* [What you need to do]: If a line in the following entries contains the string "join", it counts toward the total; report only that total.

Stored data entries
--------------------------------------------------

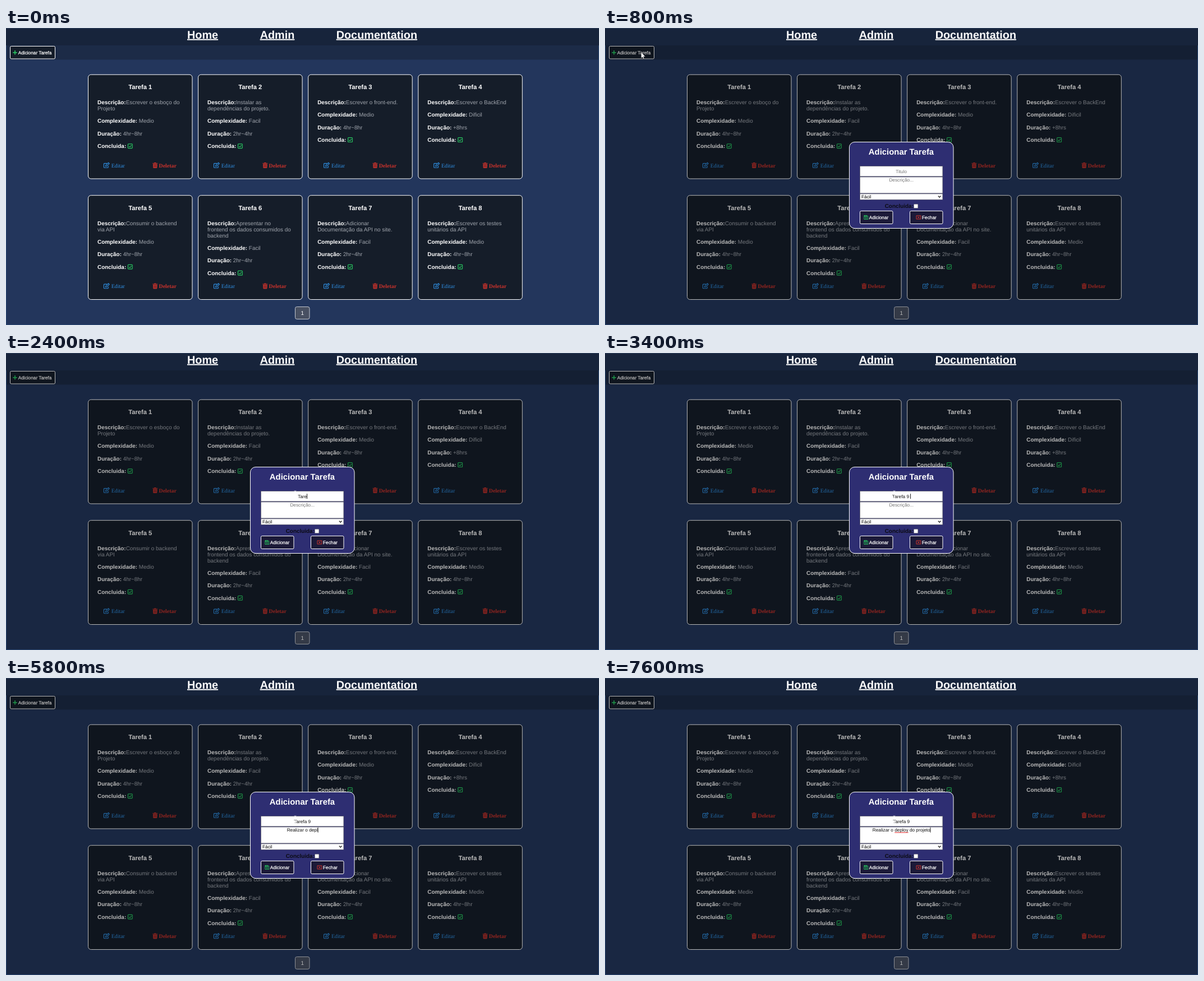
These frames come from a looping animation (1057x530 px, 8000 ms). An HTML page:

```html
<!DOCTYPE html>
<html lang="pt">
<head>
<meta charset="utf-8">
<title>Tarefas</title>
<style>
  html, body { margin: 0; width: 100%; height: 100%; overflow: hidden; background: #23365c; }
  svg { display: block; }
  text { font: 9.92px "Liberation Sans", Arial, sans-serif; white-space: pre; text-rendering: geometricPrecision; }
  .b { font-weight: bold; }
  .mid { text-anchor: middle; }
  .serif { font-family: "Liberation Serif", "Times New Roman", serif; }
  .nav { font-size: 19.84px; font-weight: bold; text-decoration: underline; }
  .title { font-size: 11.2px; }
  .small { font-size: 8.27px; }
  .label { stroke: #fff; stroke-width: .25; }
</style>
</head>
<body>
<svg id="stage" width="1057" height="530" viewBox="0 0 1057 530">
  <defs>
    <g id="check" fill="none" stroke="#27c05f" stroke-width="1.2">
      <rect x=".6" y=".6" width="7.8" height="7.8" rx="1"/>
      <path d="M2.3 4.6 4 6.2 7 3"/>
    </g>
    <g id="pen" fill="none" stroke="#2f8fe3" stroke-width="1.1">
      <path d="M6.2 1.9H1.6Q.6 1.9 .6 2.9V8.6Q.6 9.6 1.6 9.6H7.4Q8.4 9.6 8.4 8.6V6.3"/>
      <path d="M3.7 7.2 4 5.2 8.7.6 10.4 2.3 5.7 6.9Z"/>
    </g>
    <g id="trash">
      <path d="M0 .9H2.6L3.2 0H5.7L6.3.9H8.9V2.1H0ZM.6 2.7H8.3L7.9 9.2Q7.8 10 7 10H1.9Q1.1 10 1 9.2Z" fill="#c8322c"/>
      <path d="M2.7 4V8.7M4.45 4V8.7M6.2 4V8.7" stroke="#151d29" stroke-width=".6"/>
    </g>
  </defs>

  <rect width="1057" height="530" fill="#23365c"/>
  <rect y="31" width="1057" height="25.500" fill="#1c2b47"/>

  <rect id="addButton" x="7.500" y="32.500" width="80" height="22.500" rx="2" stroke="#fff"/>
  <path d="M12.300 43.800h7.400M16 40.100v7.400" stroke="#27c05f" stroke-width="1.700"/>
  <text x="21.700" y="46.800" class="small label" fill="#fff">Adicionar Tarefa</text>
  <g id="cards"></g>
  <rect x="515.500" y="497.500" width="25.500" height="22" rx="3" fill="#485062" stroke="#c4c8d0"/>
  <text x="528.200" y="512" class="mid" fill="#fff">1</text>

  <rect id="shade" x="1" y="31" width="1055" height="498" fill="#000" opacity=".28"/>
  <rect width="1057" height="31" fill="#17243b"/>
  <path d="M0 .5H1057" stroke="#2b3d5b"/>
  <path d="M.5 31V529.500H1056.500V31" fill="none" stroke="#274570"/>
  <g fill="#fff">
    <text x="323" y="18.700" class="nav">Home</text>
    <text x="452.700" y="18.700" class="nav">Admin</text>
    <text x="588.700" y="18.700" class="nav">Documentation</text>
  </g>

  <g id="modal">
    <rect x="435.500" y="203.500" width="185.500" height="154" rx="9.500" fill="#2e2e72" stroke="#fff"/>
    <text x="528" y="226.200" class="mid b" style="font-size:14.88px" fill="#fff">Adicionar Tarefa</text>
    <g fill="#fff" stroke="#5a5a66" stroke-width=".7">
      <rect x="454.400" y="246.600" width="147.500" height="18.200"/>
      <rect x="454.400" y="265.900" width="147.500" height="29"/>
      <rect x="454.400" y="295.900" width="147.500" height="10.400"/>
      <rect x="550.500" y="314.200" width="7.400" height="7.400" rx="1"/>
    </g>
    <text x="457" y="304" class="small">Fácil</text>
    <path d="M593.800 299.700 596.200 302.200 598.600 299.700" fill="none" stroke="#000" stroke-width="1.200"/>
    <text x="498.700" y="320.800" class="b" fill="#0c0c14">Concluida:</text>
    <g fill="#1c1a38" stroke="#fff">
      <rect x="454.500" y="326.500" width="58.500" height="23" rx="2"/>
      <rect x="543.500" y="326.500" width="58.500" height="23" rx="2"/>
    </g>
    <g fill="none" stroke="#27c05f">
      <path d="M461.900 334.500H467L468.700 336.200V341.400H461.900Z"/>
      <path d="M463.300 334.700V336.900H466.600V334.700M464 339.300H466.600" stroke-width="1.200"/>
    </g>
    <path d="M555 334.800H562.800V341H555ZM557.300 336.300 560.500 339.500M560.500 336.300 557.300 339.500" fill="none" stroke="#c8322c"/>
    <g class="label" fill="#fff">
      <text x="470.800" y="340.800" class="small">Adicionar</text>
      <text x="565" y="340.800" class="small">Fechar</text>
    </g>
    <text id="name" x="528.200" y="258.600" class="mid small"></text>
    <text id="details" x="528.200" y="274.200" class="mid small"></text>
    <path id="spelling" stroke="#e02020" stroke-width="1"/>
    <path id="caret" stroke="#000" stroke-width=".9"/>
  </g>

  <path id="arrow" d="M0 0V10.300L2.400 8.200 3.900 11.500 5.400 10.800 4 7.600H7.200Z" fill="#fff" stroke="#222" stroke-width=".4"/>
  <path id="hand" d="M-.9.500Q0-.5.900.500V4.500L5 5.500Q6 6 5.900 7.500L5 11.500V13H-.5V11.500L-3.300 7.600Q-3.300 6.300-2.200 6.600L-.9 8Z" fill="#fff" stroke="#222" stroke-width=".5"/>
  <path id="beam" d="M-1.800-6H-.4L0-5.500.4-6H1.800M0-5.500V5.500M-1.800 6H-.4L0 5.500.4 6H1.800" fill="none" stroke="#fff" stroke-width=".8"/>
</svg>

<script>
const el = id => document.getElementById(id);

const tasks = [
  [["Escrever o esboço do", "Projeto"], "Medio", "4hr~8hr"],
  [["Instalar as", "dependências do projeto."], "Facil", "2hr~4hr"],
  [["Escrever o front-end."], "Medio", "4hr~8hr"],
  [["Escrever o BackEnd"], "Dificil", "+8hrs"],
  [["Consumir o backend", "via API"], "Medio", "4hr~8hr"],
  [["Apresentar no", "frontend os dados consumidos do", "backend"], "Facil", "2hr~4hr"],
  [["Adicionar", "Documentação da API no site."], "Facil", "2hr~4hr"],
  [["Escrever os testes", "unitários da API"], "Medio", "4hr~8hr"]
];

const row = (y, label, value = "") =>
  `<text x="17" y="${y}" fill="#a0a5ad"><tspan class="b" fill="#fff">${label}:</tspan>${value}</text>`;

function card([lines, level, duration], i) {
  const y = 53 + (lines.length - 1) * 11.1;
  const more = lines.slice(1).map((line, n) =>
    `<text x="17" y="${64.2 + n * 11.1}" fill="#a0a5ad">${line}</text>`).join("");
  return `<g transform="translate(${146 + i % 4 * 196.1} ${83 + Math.floor(i / 4) * 215.5})">
    <rect x=".5" y=".2" width="185.500" height="185.800" rx="5" fill="#151d29" stroke="#fff"/>
    <text x="93.200" y="26.200" class="mid b title" fill="#fff">Tarefa ${i + 1}</text>
    ${row(53, "Descrição", lines[0])}${more}
    ${row(y + 22.3, "Complexidade", " " + level)}
    ${row(y + 44.6, "Duração", " " + duration)}
    ${row(y + 66.9, "Concluida", "")}
    <use href="#check" x="70.800" y="${y + 70.1 - 11}"/>
    <use href="#pen" x="27.800" y="156.700"/>
    <text x="41.700" y="165.600" class="serif" fill="#2f8fe3">Editar</text>
    <use href="#trash" x="115.300" y="157"/>
    <text x="126.500" y="165.600" class="serif b" fill="#c8322c">Deletar</text>
  </g>`;
}
el("cards").innerHTML = tasks.map(card).join("");

// Each entry: time in ms, number of characters typed so far
const nameKeys = [[2000, 1], [2200, 2], [2300, 3], [2400, 4], [2500, 5],
  [2700, 6], [3000, 7], [3200, 8], [3400, 9], [3700, 8]];
const detailKeys = [[4300, 1], [4500, 2], [4600, 3], [4900, 4], [5000, 5], [5100, 6],
  [5200, 8], [5300, 9], [5400, 10], [5500, 11], [5600, 13], [5700, 14], [5800, 15],
  [6100, 16], [6200, 17], [6400, 18], [6600, 19], [6700, 20], [6800, 21], [6900, 22],
  [7000, 23], [7200, 24], [7300, 25], [7500, 27], [7600, 28]];

// Each entry: time in ms, x, y
const pointer = [[0, 13, -13], [100, 14, -4], [400, 40, 22], [600, 65, 44], [800, 64.5, 43.5],
  [900, 197, 107], [1000, 340, 168], [1100, 454, 210], [1200, 454, 210], [1500, 515.5, 252]];

const show = (id, visible) => el(id).style.display = visible ? "" : "none";

function pointerAt(t) {
  const next = pointer.findIndex(p => p[0] > t);
  if (next < 0) return pointer[pointer.length - 1].slice(1);
  const [t0, x0, y0] = pointer[next - 1], [t1, x1, y1] = pointer[next];
  const k = (t - t0) / (t1 - t0);
  return [x0 + (x1 - x0) * k, y0 + (y1 - y0) * k];
}

function typeInto(id, text, keys, placeholder, t) {
  const count = keys.reduce((n, [at, length]) => t >= at ? length : n, 0);
  const field = el(id);
  field.textContent = count ? text.slice(0, count) : placeholder;
  field.setAttribute("fill", count ? "#111" : "#757575");
  return 528.2 + (count ? field.getComputedTextLength() / 2 : 0);
}

function draw(t) {
  const open = t >= 800;
  show("shade", open);
  show("modal", open);

  const nameEnd = typeInto("name", "Tarefa 9 ", nameKeys, "Titulo", t);
  const detailsEnd = typeInto("details", "Realizar o deploy do projeto", detailKeys, "Descrição...", t);
  const inDetails = t >= 4000;
  show("caret", t >= 1600 && !(t >= 3900 && t < 4000));
  el("caret").setAttribute("d", inDetails ? `M${detailsEnd + .3} 266.700v9` : `M${nameEnd + .3} 251.200v9`);

  const misspelt = t >= 6400;
  show("spelling", misspelt);
  if (misspelt) {
    const from = el("details").getStartPositionOfChar(11).x;
    const to = el("details").getEndPositionOfChar(16).x;
    el("spelling").setAttribute("d", `M${from} 275.800H${to}`);
  }

  const [x, y] = pointerAt(t);
  const hover = !open && x > 7 && x < 88 && y > 32 && y < 55;
  const shape = hover ? "hand" : t >= 1500 ? "beam" : "arrow";
  for (const id of ["arrow", "hand", "beam"]) show(id, id === shape);
  el(shape).setAttribute("transform", `translate(${x} ${y})`);
  el("addButton").setAttribute("fill", hover ? "#3d4350" : "#151d29");
}

function tick() {
  draw(Math.floor(performance.now() % 8000 / 100) * 100);
  requestAnimationFrame(tick);
}
tick();
</script>
</body>
</html>
```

--------------------------------------------------

* [Task solution]: 2